Warren2Warren3 Each retreatant has her or his own hermitage so solitude is the first gift that’s received. The hermitages are scattered throughout the woods that belong to the retreat center. Lots of good walking through the woods and to Lake Tamarack which is not far away at all. A favorite memory is sitting in the early evening at the end of the dock, looking out over the lake, watching the trumpeter swans and listening to their calls as the snow floated down; then scurrying through the woods to my hermitage before darkness fell. The solitude, the freedom from all devices electronic, were healing and nourishing; a real sabbath. Try it!

Warren1The main thrust of my sabbatical was to create (a) a modern English translation of, and (b) an edition of Patience, a Middle English alliterative poem from the late 14th century. The poem is one of four found in the same manuscript, British Library MS Cotton Nero A.x. and is often written about as a poem in homiletic style. Inevitably, this research led to a trip to the Hill Museum & Manuscript Library at St. John’s in Collegeville, MN. The HMML project was born in 1965 in response to the loss of manuscripts and books in European libraries during World War II especially. HMML’s mission is to identify, digitally photograph, catalog, archive and preserve the contents of manuscripts, especially manuscripts from threatened communities. To whet your appetite for a visit check out HMML’s Newsletter.

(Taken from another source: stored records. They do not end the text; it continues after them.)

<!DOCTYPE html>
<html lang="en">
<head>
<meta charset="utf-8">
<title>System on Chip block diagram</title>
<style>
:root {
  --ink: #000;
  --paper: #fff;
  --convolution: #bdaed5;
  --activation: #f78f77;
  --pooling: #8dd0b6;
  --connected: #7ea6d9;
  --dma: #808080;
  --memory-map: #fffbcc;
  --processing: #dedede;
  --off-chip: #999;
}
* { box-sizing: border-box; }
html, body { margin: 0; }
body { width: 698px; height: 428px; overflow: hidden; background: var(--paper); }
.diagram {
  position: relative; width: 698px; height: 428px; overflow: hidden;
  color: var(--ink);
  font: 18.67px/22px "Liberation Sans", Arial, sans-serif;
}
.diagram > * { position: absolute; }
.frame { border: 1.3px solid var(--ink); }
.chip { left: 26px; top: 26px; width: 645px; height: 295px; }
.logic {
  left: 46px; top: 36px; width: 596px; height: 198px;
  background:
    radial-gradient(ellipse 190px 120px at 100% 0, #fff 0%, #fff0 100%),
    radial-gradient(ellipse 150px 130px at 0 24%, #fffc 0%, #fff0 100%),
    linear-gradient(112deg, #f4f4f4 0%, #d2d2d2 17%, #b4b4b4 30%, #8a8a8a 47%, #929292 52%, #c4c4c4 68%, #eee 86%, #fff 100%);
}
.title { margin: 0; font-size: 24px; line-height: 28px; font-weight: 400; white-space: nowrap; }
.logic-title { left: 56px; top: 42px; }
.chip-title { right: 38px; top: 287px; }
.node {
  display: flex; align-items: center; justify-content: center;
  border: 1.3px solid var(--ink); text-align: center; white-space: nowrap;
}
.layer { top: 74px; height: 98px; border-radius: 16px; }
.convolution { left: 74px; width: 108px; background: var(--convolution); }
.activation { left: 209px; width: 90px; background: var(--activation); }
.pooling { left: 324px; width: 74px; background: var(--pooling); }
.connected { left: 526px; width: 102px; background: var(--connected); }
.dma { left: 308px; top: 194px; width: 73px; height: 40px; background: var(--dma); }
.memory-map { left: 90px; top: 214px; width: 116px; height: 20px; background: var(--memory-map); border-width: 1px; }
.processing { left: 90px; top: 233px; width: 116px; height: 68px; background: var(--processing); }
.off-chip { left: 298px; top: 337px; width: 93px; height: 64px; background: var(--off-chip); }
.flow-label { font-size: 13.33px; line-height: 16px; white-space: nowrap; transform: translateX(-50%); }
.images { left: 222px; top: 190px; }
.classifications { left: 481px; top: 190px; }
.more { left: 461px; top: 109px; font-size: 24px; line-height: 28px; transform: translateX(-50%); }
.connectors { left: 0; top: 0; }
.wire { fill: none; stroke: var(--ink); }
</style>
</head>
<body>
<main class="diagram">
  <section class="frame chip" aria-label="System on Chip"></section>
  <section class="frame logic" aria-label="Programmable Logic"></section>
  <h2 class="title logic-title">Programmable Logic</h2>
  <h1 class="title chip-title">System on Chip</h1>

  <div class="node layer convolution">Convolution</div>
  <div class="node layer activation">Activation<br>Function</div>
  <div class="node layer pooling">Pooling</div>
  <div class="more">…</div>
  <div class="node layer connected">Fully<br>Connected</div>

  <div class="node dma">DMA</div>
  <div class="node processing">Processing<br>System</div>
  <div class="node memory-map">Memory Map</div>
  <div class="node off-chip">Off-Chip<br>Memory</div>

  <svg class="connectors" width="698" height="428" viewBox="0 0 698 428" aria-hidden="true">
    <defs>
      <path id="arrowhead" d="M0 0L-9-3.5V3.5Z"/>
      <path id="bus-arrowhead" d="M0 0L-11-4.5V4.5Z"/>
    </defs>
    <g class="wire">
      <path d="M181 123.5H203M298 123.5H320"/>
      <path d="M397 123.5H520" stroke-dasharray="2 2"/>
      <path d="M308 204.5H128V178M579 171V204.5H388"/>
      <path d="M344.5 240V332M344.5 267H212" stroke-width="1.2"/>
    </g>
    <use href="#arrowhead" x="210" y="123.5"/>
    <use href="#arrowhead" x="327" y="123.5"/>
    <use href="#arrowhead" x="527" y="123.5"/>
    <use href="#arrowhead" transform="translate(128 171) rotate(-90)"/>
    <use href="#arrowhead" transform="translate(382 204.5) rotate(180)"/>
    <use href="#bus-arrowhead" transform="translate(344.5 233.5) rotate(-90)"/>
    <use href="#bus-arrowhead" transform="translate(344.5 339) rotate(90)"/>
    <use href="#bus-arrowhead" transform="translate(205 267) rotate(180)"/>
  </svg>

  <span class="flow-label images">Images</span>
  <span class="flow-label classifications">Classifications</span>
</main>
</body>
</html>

Back to my project! The translation of Patience is complete though I’m still playing round with imitating the poem’s alliterative style. That truly is fun. I know I’ve always liked the poet of Patience (especially because of the poet’s other works such as Sir Gawain and the Green Knight and Pearl) but after these months of study I am impressed by the poet’s canniness. There’s more to this poet than meets the eye and definitely much more to the poem itself. My ideas of this poem’s thrust and its intended audience have changed and that ultimately affects the construction of the edition itself. In the meantime during the sabbatical, another project I was working on (parrhesia and mysticism) came to completion.

And the creative writing class I mentioned? Hard work and bliss! “Writing muscles” that hadn’t been exercised for quite some time came to a rude awakening. Will you see what I created in that class? I don’t think so! Another creative writing class is in order!

Marty Warren is an associate professor of the English department. His interests are medieval literature, science fiction, and the intersection of spirituality and literature.